William Henry Hare was born. Quite good full-back, quite exceptional goalkicker. 'Dusty' Hare was the first player to score 200 points for England, and his nerveless late penalty against Wales on February 16, 1980 set up the chance of a Grand Slam on March 15. His 7,337 points in all matches are a world record in first-class rugby union.
Dennis Byrd of New York Jets was paralysed by a neck injury during an NFL game against Kansas City Chiefs. His recovery was miraculously complete: although he never played again, he could walk unaided less than a year later.
New Zealand won at Wembley. Christian Cullen scored three tries as the All Blacks cruised home 42-7 against Wales, who were using the stadium while a new one was being built back home. Their only try was scored by their winger Nigel Walker, who went to the 1984 Olympics but didn't start his heat of the 110 metres hurdles.
Percy Williams committed suicide at the age of 74. At first glance, he looked an unlikely Olympic champion: small and pale, weighing only nine stone. But that first glance was often all you got: for three years, he was the fastest man in the world. A surprise winner of the 100 and 200 metres double at the 1928 Games, he won the 100 yards at the first Commonwealth Games two years later. Maybe it was the memories of being able to run so fast that added to his depression in an arthritic old age.
LF Giblin was born in Tasmania, a son of the former state premier. Lyndhurst Falkiner Giblin studied at Cambridge and played three times for England at rugby: in 1896 he was one of seven new caps who helped beat Wales 25-0 (39-0 at today's rate of exchange). He won medals in the First World War, but his chief claim to fame was as 'probably Australia's most original economist. Giblin achieved a place in the history of economic thought for his formulation of the idea of an export multiplier which provided a method for relating fluctuations in our export income to changes in national income. This idea was further developed by Keynes into a more general multiplier.' No arguments here.
In Hyderabad, Javed Miandad completed his second century in the match to help Pakistan beat New Zealand by seven wickets. The real significance? It was the 1,000th Test match ever played.
In his 105th Test, against Australia in Brisbane, Colin Cowdrey passed Wally Hammond's world record total of 7,249 runs in Test cricket. In 1968 he'd broken Hammond's record of 110 Test catches.

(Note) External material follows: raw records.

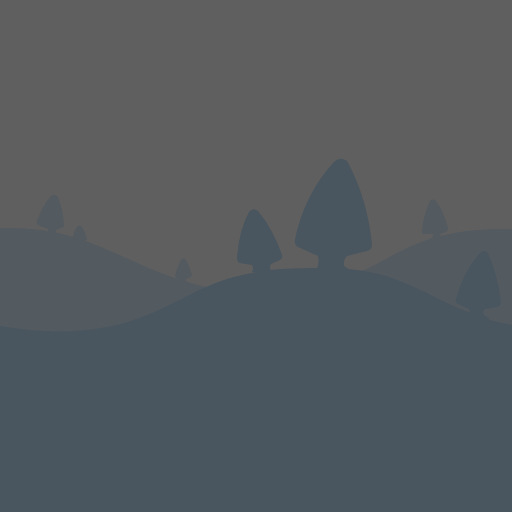
<!DOCTYPE html>
<html lang="en">
<head>
<meta charset="utf-8">
<title>Misty hills</title>
<style>
:root { --sky: #5f5f5f; --far-hill: #535a60; --near-hill: #49565f; }
html, body { margin: 0; width: 512px; height: 512px; overflow: hidden; background: var(--sky); }
svg { display: block; }
.sky { fill: var(--sky); }
.far { fill: var(--far-hill); }
.near { fill: var(--near-hill); }
</style>
</head>
<body>
<svg width="512" height="512" viewBox="0 0 512 512" role="img" aria-label="Rolling hills with trees in muted grey and blue">
  <rect class="sky" width="512" height="512"/>
  <g class="far" id="far-hills">
    <path d="M0 228C24 228 44 229 62 234C105 243 150 275 207 287L230 300V360H0Z"/>
    <path d="M340 280C380 266 398 248 436 237C462 230 486 229 512 229V350H340Z"/>
    <path d="M50 197Q54 192 58 197Q63 210 64 225Q64 228 61 228L56 230Q55 232 58 235H46Q49 232 48 229Q42 227 38 225Q36 224 37 221Q42 207 50 197Z"/>
    <path d="M77 227Q79 224 82 227Q86 233 87 239Q86 241 82 241V246H77V240Q73 239 73 237Q74 231 77 227Z"/>
    <path d="M181 260Q183 257 186 260Q190 267 192 275Q192 277 186 279Q185 281 187 284H178Q181 281 180 279Q175 278 175 276Q177 267 181 260Z"/>
    <path d="M430 201Q433 198 436 201Q444 212 448 228Q448 231 446 232L440 234Q440 236 443 239H430Q434 236 433 234L424 234Q421 233 422 230Q424 213 430 201Z"/>
  </g>
  <g class="near" id="near-hill">
    <path d="M0 326C50 335 100 333 139 318C180 303 195 288 234 277C262 269 290 268 318 268C346 268 366 270 386 276C430 290 458 315 512 325V512H0Z"/>
    <path d="M249 212Q253 207 258 211Q273 229 282 255Q283 258 280 260L271 264Q269 267 271 272H252Q254 268 252 265L240 263Q237 262 237 258Q239 230 249 212Z"/>
    <path d="M334 162Q340 156 347 161Q367 197 372 244Q372 250 367 251L347 256Q343 260 344 266L350 270H316Q320 264 318 256L298 247Q294 245 295 239Q305 193 334 162Z"/>
    <path d="M480 253Q484 249 488 253Q498 276 501 302Q501 306 497 307L485 309Q482 311 484 315L490 319H466Q471 314 469 309L458 304Q455 302 456 299Q463 272 480 253Z"/>
  </g>
</svg>
</body>
</html>
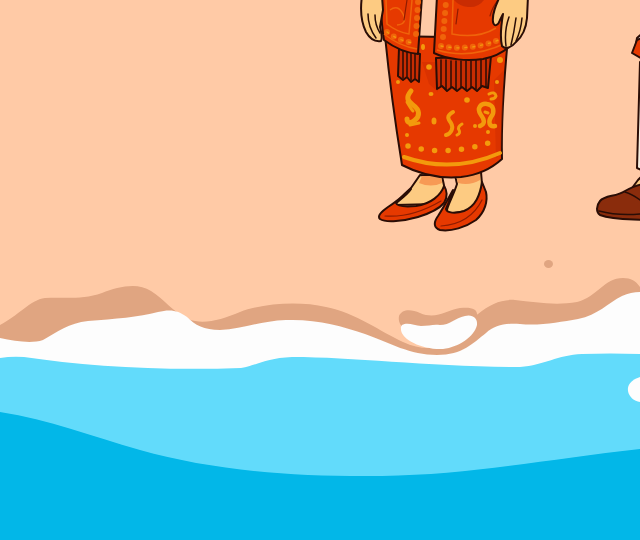
<!DOCTYPE html>
<html lang="en">
<head>
<meta charset="utf-8">
<title>Beach shore with figures in traditional dress</title>
<style>
:root{--sand:#ffcaa6;--wet-sand:#e0a581;--foam:#fdfdfd;--shallow:#62dbfb;--deep:#02b7e8;--red:#e63900;--red-dark:#c92c02;--gold:#f39a0c;--orange:#f0640a;--skin:#fdcb82;--skin-shade:#f79a55;--ink:#2a0d06;--brown:#8a2c0c}
html,body{margin:0;padding:0;overflow:hidden;background:var(--sand)}
.beach{display:block;width:640px;height:540px}
.outline{stroke:var(--ink);stroke-width:2;stroke-linejoin:round;stroke-linecap:round}
.line{fill:none;stroke:var(--ink);stroke-width:1.5;stroke-linecap:round;stroke-linejoin:round}
.fold{fill:none;stroke:#8f1c00;stroke-width:1.2;stroke-linecap:round}
.skin{fill:var(--skin)}
.red{fill:var(--red)}
.motif{fill:none;stroke:var(--gold);stroke-linecap:round;stroke-linejoin:round}
.trim{fill:none;stroke:var(--orange);stroke-width:1.5}
.beads{fill:none;stroke:var(--orange);stroke-width:6;stroke-linecap:round;stroke-dasharray:0 8}
.dots{fill:var(--gold)}
</style>
</head>
<body>
<svg class="beach" viewBox="0 0 640 540" role="img" aria-label="Sandy shore with waves and the lower part of two figures in traditional dress">
<rect width="640" height="540" fill="var(--sand)"/>

<g id="shore">
<path fill="var(--wet-sand)" d="M0 325C18 316 30 300 45 298C65 297 82 300 102 293C118 287 137 282 151 291C164 299 173 312 188 319C203 325 221 320 240 312C264 303 300 301 326 307C356 313 381 332 403 342C412 346 420 348 428 348L478 314C490 304 502 299 515 300C535 302 555 306 577 302C597 297 604 278 623 278C631 278 636 281 640 287V360H0Z"/>
<path fill="var(--foam)" d="M0 338C15 341 31 344 43 340C57 332 69 323 88 321C115 319 139 317 158 312C170 309 178 310 187 317C195 325 204 330 220 330C242 329 260 321 286 320C318 319 341 326 365 334C390 343 410 355 437 355C463 355 473 343 486 333C495 325 506 323 520 324C540 326 560 322 578 319C598 315 608 303 622 296Q631 292 640 292V400H0Z"/>
<path fill="var(--wet-sand)" d="M399 316C402 309 411 309 420 313C436 320 447 310 460 308C470 307 478 308 477 316L465 330L407 332C400 326 398 321 399 316Z"/>
<path fill="var(--foam)" d="M402 325C407 322 414 325 421 326C429 326 433 324 440 325C450 325 455 318 465 316C472 314 478 318 477 325C474 337 459 347 443 349C423 350 402 340 401 330Q400 327 402 325Z"/>
<ellipse cx="548.500" cy="264" rx="4.500" ry="4" fill="var(--wet-sand)"/>
</g>

<g id="sea">
<path fill="var(--shallow)" d="M0 358Q12 356 24 357C85 366 160 371 241 368C258 365 266 358 292 357C355 357 430 367 520 367C545 365 557 355 582 354Q610 353 640 354V540H0Z"/>
<path fill="var(--deep)" d="M0 412C50 420 91 436 140 450C211 470 290 477 382 476C471 475 548 459 640 449V540H0Z"/>
<path fill="var(--foam)" d="M640 377C631 380 627 385 628 391C629 397 634 401 640 402Z"/>
</g>

<g id="woman">
<g id="feet">
<path class="skin outline" d="M420 175L411 188C402 196 398 200 395 205L436 204L445 190L442 176Z"/>
<path class="skin outline" d="M455 175L457 184C453 197 447 205 446 214L475 210L483 196L481 172Z"/>
<path fill="var(--skin-shade)" d="M422 176L419 183Q431 188 442 183L441 176ZM456 176L458 183Q470 186 480 180L480 173Z"/>
</g>
<g id="shoes">
<path class="red outline" d="M411 189C403 196 396 202 388 207C381 212 377 216 380 219C386 223 404 221 418 217C431 213 439 209 444 203C448 197 447 190 444 186C441 195 431 204 416 206C405 207 397 206 396 203C401 199 408 194 411 189Z"/>
<path class="red outline" d="M453 190C449 197 444 207 438 216C433 223 434 228 440 230C451 232 466 227 476 220C485 212 488 201 486 192L482 182C480 195 476 206 464 211C455 214 447 213 446 209C448 203 452 197 453 190Z"/>
<path class="fold" d="M385 216Q412 218 441 201M441 226Q470 224 482 200"/>
</g>

<g id="skirt">
<path class="red outline" d="M385 36C389 76 395 122 402 165C419 174 438 179 461 177C479 175 491 169 502 159C501 122 504 80 508 38Z"/>
<path fill="var(--red-dark)" d="M422 62L436 62L438 92L429 84ZM494 80L504 70L501 154L496 158Z" opacity=".45"/>
<path class="motif" stroke-width="4" d="M404 157Q452 174 500 153"/>
<path class="motif" stroke-width="5.500" stroke-dasharray="0 13.500" d="M408 146Q452 158 499 139"/>
<path class="motif" stroke-width="4" stroke-dasharray="0 14" d="M407 135L409 137M488 132L498 128"/>
<path class="motif" stroke-width="5" d="M411 91C406 97 407 101 413 105C420 110 420 116 415 120C411 124 407 123 407 119"/>
<path class="motif" stroke-width="3" d="M407 102Q411 109 413 111M419 123L410 125"/>
<path class="motif" stroke-width="4" d="M453 112C446 116 448 119 451 123C454 128 451 134 446 135"/>
<path class="motif" stroke-width="3" d="M462 124Q457 127 459 130T457 135"/>
<path class="motif" stroke-width="4.500" d="M480 126C486 124 484 119 481 115C476 108 481 103 487 104C494 105 495 112 491 117C488 122 489 127 495 126"/>
<path class="motif" stroke-width="3" d="M489 94Q495 91 496 96Q495 99 491 99M485 112L488 113"/>
<g class="dots">
<ellipse cx="423" cy="47" rx="2" ry="3"/><circle cx="429" cy="67" r="2.800"/><circle cx="398" cy="82" r="2"/><ellipse cx="431" cy="94" rx="2.500" ry="2"/><circle cx="467" cy="100" r="2.800"/><ellipse cx="434" cy="121" rx="2.500" ry="3.500"/><circle cx="500" cy="60" r="3"/><circle cx="475" cy="126" r="2"/><circle cx="497" cy="82" r="2"/>
</g>
</g>

<g id="fringe">
<path fill="var(--red-dark)" class="outline" d="M399 48L398 76L403 80L407 77L411 82L415 79L419 82L420 54ZM436 58L437 89L442 86L447 91L452 87L457 91L462 87L467 91L472 87L477 91L482 86L488 88L491 56Z"/>
<path class="line" d="M403 50V78M407 51V76M411 52V80M415 53V78M441 60V86M446 60V89M451 61V87M456 61V90M461 61V87M466 61V90M471 61V87M476 60V89M481 59V86M486 58V87"/>
</g>

<g id="tunic">
<path class="red outline" d="M380 -4C381 14 382 29 384 40C396 49 407 53 418 54L422 -4Z"/>
<path class="red outline" d="M437 -4L434 53C448 60 468 61 483 59C494 57 502 53 509 47L512 -4Z"/>
<path fill="var(--red-dark)" d="M454 0H484Q478 8 468 7Q459 6 454 0Z"/>
<path class="trim" d="M386 0L387 24Q397 32 409 34L412 0M390 10Q398 4 403 14T397 25M453 0L452 34Q478 39 496 28M384 34Q399 46 417 49M437 50Q470 60 506 43"/>
<path class="beads" d="M387 32Q399 41 414 43M416 34L418 2M441 46Q470 52 504 38M443 37L446 2"/>
<path class="motif" stroke-width="1.300" stroke-dasharray="2 6" d="M387 32Q399 41 414 43M441 46Q470 52 504 38"/>
<path class="fold" d="M407 0L404 20M458 9L456 24M498 0Q492 8 490 16"/>
</g>

<g id="hands">
<path class="skin outline" d="M362 -4C360 10 361 22 366 32C370 39 375 42 381 41C383 37 381 31 380 27L383 10L382 -4Z"/>
<path class="line" d="M368 14Q368 27 376 38M375 15Q375 25 380 33"/>
<path class="skin outline" d="M500 -4C496 5 492 14 493 22C494 27 498 26 500 20L503 14C501 26 500 38 502 46C506 50 512 47 516 42C523 36 526 29 527 18L528 -4Z"/>
<path class="line" d="M509 17Q504 31 506 46M516 18Q514 33 511 45M522 18Q521 30 516 41"/>
</g>
</g>

<g id="man">
<path class="outline" fill="var(--foam)" d="M646 30L637 38L635 50L646 62Z"/>
<path class="red outline" d="M646 36L637 40L632 53L646 61Z"/>
<path class="outline" fill="#f7efe2" d="M646 58L640 62L637 168L646 172Z"/>
<path class="skin outline" d="M646 172L638 180L632 188L646 192Z"/>
<path class="outline" fill="var(--brown)" d="M646 184C638 184 632 187 625 191C616 197 605 195 600 201C596 206 596 212 600 215C613 220 629 219 646 220Z"/>
<path class="line" d="M599 211Q618 216 640 214M625 192Q632 194 640 200"/>
</g>
</svg>
</body>
</html>
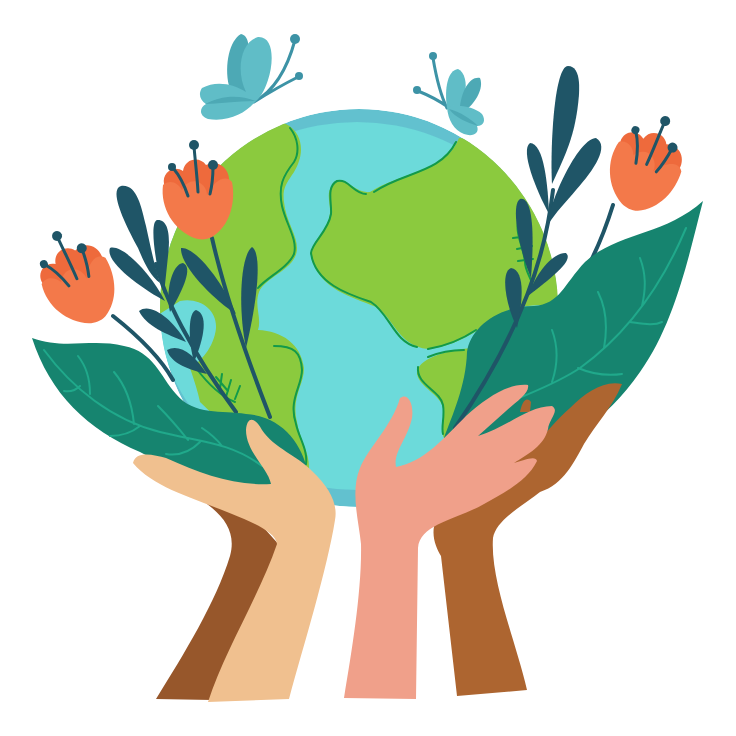
<!DOCTYPE html>
<html lang="en">
<head>
<meta charset="utf-8">
<title>Hands holding the Earth</title>
<style>
:root{--sea:#6cdada;--rim:#62c1cf;--land:#8bca3e;--coast:#129a4a;--leaf:#16846f;--vein:#20a98b;--navy:#1f5567;--petal:#f3794a;--petal-back:#ee6a3c;--wing:#60bdc7;--wing-dark:#4da9b5;--antenna:#3d93a6;--skin-light:#f0c08f;--skin-pink:#f0a08a;--skin-brown:#ad6530;--skin-dark:#97572b}
html,body{margin:0;background:#fff}
svg{display:block;width:736px;height:736px}
.land{fill:var(--land)}
.coast,.vein,.stem,.antenna{fill:none;stroke-linecap:round;stroke-linejoin:round}
.coast{stroke:var(--coast);stroke-width:2}
.vein{stroke:var(--vein);stroke-width:2}
.stem{stroke:var(--navy);stroke-width:4}
.stamen{stroke-width:3}
.antenna{stroke:var(--antenna);stroke-width:3}
.sprig{fill:var(--navy)}
.leaf{fill:var(--leaf)}
.petal{fill:var(--petal)}
.petal-back{fill:var(--petal-back)}
</style>
</head>
<body>
<svg viewBox="0 0 736 736" role="img" aria-label="Four hands holding the Earth with leaves, flowers and butterflies">
<defs>
<clipPath id="globe-edge"><circle cx="359" cy="308" r="199"/></clipPath>
<g id="bloom">
<path class="petal-back" d="M-34-20C-36-32-24-39-15-33C-13-46 2-48 8-39C20-45 33-36 31-20L20 10H-24Z"/>
<path class="petal" d="M-35-19C-28-25-20-21-16-14C-12-22-4-25 2-21C7-18 9-13 9-9C16-24 28-30 34-22C38-2 32 22 14 33C8 36 2 36-4 34C-24 26-38 4-35-19Z"/>
<path class="stem stamen" d="M-10-8C-14-20-18-28-25-36M0-12C-1-30-3-44-4-58M12-10C15-22 15-31 15-38"/>
<g class="sprig"><circle cx="-26" cy="-37" r="4"/><circle cx="-4" cy="-59" r="5"/><circle cx="15" cy="-39" r="5"/></g>
</g>
</defs>

<g id="globe" clip-path="url(#globe-edge)">
<circle cx="359" cy="308" r="199" fill="var(--rim)"/>
<ellipse cx="357" cy="306" rx="199" ry="184" fill="var(--sea)"/>
<path class="land" d="M286 124C302 132 303 150 299 161C294 178 281 182 284 202C286 222 298 236 297 250C295 270 266 276 259 292C254 306 262 318 258 330C282 331 301 344 304 368C304 386 291 396 297 422C300 442 310 452 309 470L250 450L200 402C198 392 194 380 190 368C200 362 214 348 216 328C217 310 200 297 180 301L150 320V200L250 110Z"/>
<path class="coast" d="M290 128C298 138 300 152 294 162C283 176 278 186 282 206C286 224 298 240 294 254C288 268 266 278 258 288M274 346C294 346 301 352 302 370C302 386 288 400 296 424C299 438 308 450 306 464"/>
<path class="coast" d="M216 377l12 14M222 374l-2 14M231 380l-5 17M240 386l-5 13M196 368C208 384 220 396 235 402"/>
<path class="land" d="M332 186C344 172 354 194 370 192C402 172 446 172 459 138C506 138 572 230 560 306C530 304 510 306 496 318C474 334 452 347 428 349C398 346 394 318 376 307C350 296 322 290 312 260C308 244 322 238 328 222C334 206 324 196 332 186Z"/>
<path class="coast" d="M374 192C402 172 440 174 456 142M366 194C354 194 348 178 337 181C326 187 332 203 331 214C328 232 312 242 311 253C315 284 350 295 371 302C390 314 394 342 417 347M428 349C446 346 464 338 476 330"/>
<path class="coast" d="M519 215C514 234 523 244 525 262C525 272 532 278 534 290M513 238l15-2M517 249l15-3M518 261l15-2"/>
<path class="land" d="M472 348C444 350 416 360 417 374C420 388 440 394 443 408C445 420 440 430 444 438L560 450V340Z"/>
<path class="coast" d="M428 357C440 352 452 350 464 350M418 367C416 385 440 390 443 405C445 417 441 426 443 434"/>
</g>

<g id="left-sprigs">
<path class="stem" d="M212 238C222 282 240 340 270 417M113 316C146 342 164 364 173 380M156 264C164 296 190 350 236 412"/>
<g class="sprig">
<path d="M121 186C137 184 141 206 146 226C150 244 153 260 160 283C150 276 144 262 138 248C126 226 108 190 121 186Z"/>
<path d="M157 220C170 219 170 240 168 256L164 294C158 276 148 223 157 220Z"/>
<path d="M110 248C122 244 150 272 165 301C144 290 104 262 110 248Z"/>
<path d="M183 263C193 267 184 288 170 312C165 292 172 264 183 263Z"/>
<path d="M139 311C150 302 172 318 186 342C166 334 146 326 139 311Z"/>
<path d="M196 310C208 314 205 336 194 362C188 340 188 312 196 310Z"/>
<path d="M167 350C179 343 194 354 207 374C190 370 171 364 167 350Z"/>
<path d="M181 248C194 246 222 280 236 314C214 300 180 266 181 248Z"/>
<path d="M252 247C262 253 258 298 246 348C238 310 240 256 252 247Z"/>
</g>
</g>

<g id="right-flower-stem"><path class="stem" d="M613 205C602 240 584 282 562 304"/></g>

<g id="right-leaf">
<path class="leaf" d="M703 201C664 236 618 232 585 262C564 284 560 304 534 306C498 306 470 328 467 352C466 386 452 416 444 438L500 464C560 450 604 424 640 372C676 322 690 250 703 201Z"/>
<path class="vein" d="M686 228C660 290 624 336 580 368C556 384 532 392 510 402M642 306C646 288 646 274 640 258M604 348C608 326 606 308 598 292M552 382C558 364 558 346 552 330M630 322C644 324 654 326 662 322M578 368C592 374 608 376 622 374M510 402C488 414 472 424 460 438"/>
</g>

<g id="right-sprig">
<path class="stem" d="M553 190C546 252 524 328 455 428"/>
<g class="sprig">
<path d="M568 66C582 66 580 92 577 112C573 138 566 154 552 184C550 150 554 66 568 66Z"/>
<path d="M530 143C544 143 548 186 549 214C536 190 520 150 530 143Z"/>
<path d="M596 138C610 146 594 170 576 190C566 202 556 212 547 226C552 194 580 138 596 138Z"/>
<path d="M520 199C534 196 534 240 531 278C520 252 510 206 520 199Z"/>
<path d="M566 253C574 260 554 276 528 296C536 272 554 252 566 253Z"/>
<path d="M511 268C524 270 524 296 517 328C506 306 500 272 511 268Z"/>
</g>
</g>

<g id="left-leaf">
<path class="leaf" d="M32 338C64 350 92 338 124 346C154 352 160 376 176 394C194 416 222 410 246 414C282 416 302 444 308 472L270 486C226 484 176 472 140 452C88 430 50 394 32 338Z"/>
<path class="vein" d="M44 350C72 388 112 420 160 432C200 442 230 442 262 466M90 394C90 378 86 366 78 356M134 424C132 404 126 386 114 372M188 440C180 430 172 420 158 406M222 446C216 438 208 432 202 428M80 386C76 390 70 392 64 391M140 426C130 434 120 436 110 436M200 442C190 452 178 456 166 454"/>
</g>

<g id="flowers">
<use href="#bloom" transform="translate(198 204)"/>
<use href="#bloom" transform="translate(81 290) rotate(-20)"/>
<use href="#bloom" transform="translate(641 175) rotate(28)"/>
</g>

<g id="butterflies">
<g id="large-butterfly">
<path class="antenna" d="M254 102C276 90 288 66 295 40M254 102C270 92 284 84 298 77"/>
<circle cx="295" cy="39" r="5" fill="var(--antenna)"/><circle cx="299" cy="76" r="4" fill="var(--antenna)"/>
<path fill="var(--wing-dark)" d="M229 86C224 64 230 40 241 34C250 36 248 48 250 56L254 98Z"/>
<path fill="var(--wing)" d="M246 92C236 72 240 42 258 37C274 36 274 62 268 80C264 92 260 98 254 103C244 114 228 122 208 119C199 116 199 108 206 104C200 100 198 94 202 88C216 80 234 84 246 92Z"/>
<path fill="var(--wing-dark)" d="M205 104C220 96 238 94 256 101C236 101 218 104 205 104Z"/>
</g>
<g id="small-butterfly">
<path class="antenna" d="M447 108C440 94 436 76 433 58M448 107C438 100 428 95 418 91"/>
<circle cx="433" cy="56" r="4" fill="var(--antenna)"/><circle cx="417" cy="90" r="4" fill="var(--antenna)"/>
<path fill="var(--wing)" d="M447 108C444 88 448 70 458 69C465 72 467 84 465 92L460 110Z"/>
<path fill="var(--wing-dark)" d="M460 106C462 90 470 76 480 78C484 88 476 102 466 110Z"/>
<path fill="var(--wing)" d="M447 107C456 104 474 106 482 114C486 120 484 126 477 126C480 134 472 137 464 134C454 130 448 120 447 107Z"/>
<path fill="var(--wing-dark)" d="M449 109C460 112 470 118 478 126C466 122 456 118 449 109Z"/>
</g>
</g>

<g id="right-hands">
<path fill="var(--skin-brown)" d="M622 384C604 380 586 392 570 408C556 420 548 432 532 446L436 520C430 534 436 548 441 556L457 696L527 690C516 642 490 580 493 538C496 520 522 506 540 492C564 484 574 462 584 444C596 424 612 408 622 384Z"/>
<path fill="var(--skin-brown)" d="M520 412C522 402 526 396 531 402L530 412Z"/>
<path fill="var(--skin-pink)" d="M344 698C352 650 362 590 361 544C359 522 350 492 360 468C368 448 392 426 400 398C408 392 414 404 412 418C408 438 393 452 396 467C424 462 444 438 466 416C486 398 508 383 528 385C530 393 516 402 506 411L478 436C506 428 528 406 552 406C560 411 549 419 548 429C544 446 528 454 514 463C524 460 536 455 537 461C528 480 506 492 484 504C456 520 420 524 418 548L416 699Z"/>
</g>

<g id="left-hands">
<path fill="var(--skin-dark)" d="M207 504C226 518 236 534 230 556C216 602 184 654 156 699L212 700L282 548L244 506Z"/>
<path fill="var(--skin-light)" d="M133 463C136 450 154 455 166 458C202 474 234 486 271 484C268 468 246 452 246 430C247 416 255 417 262 430C274 448 298 456 312 471C330 488 338 504 335 520C327 570 304 644 289 699L208 702C224 652 260 594 277 544C276 532 252 522 232 514C194 498 154 488 133 463Z"/>
</g>
</svg>
</body>
</html>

Not the homecoming you'd want. At Perth, in only his third Test, seam bowler Martin McCague struggled to withstand the 'traitor' taunts (he learned his cricket in Australia), conceded 80 runs in his first 14 overs, couldn't bowl in the second innings because of an upset stomach, and was out first ball in the second innings before being invalided home with a stress fracture in his leg. Phew. He never played for England again. Australia won this first Test on the way to taking the series 3-1 and retaining the Ashes.
West Indies star off-spinner Lance Gibbs took 5-102, a Test record 17 years, 256 days after he did it for the first time, against Pakistan in 1958. But Australia won by eight wickets in Brisbane and went on to take the series 5-1.
On the fourth day of the second Test in Melbourne, England collapsed from 103-1 to 150 all out, Australia's 6' 8 left-armer Bruce Reid taking 7-51, David Gower making a duck for the first time in his last 120 Test innings (after scoring 100 in the first innings). Australia won by eight wickets.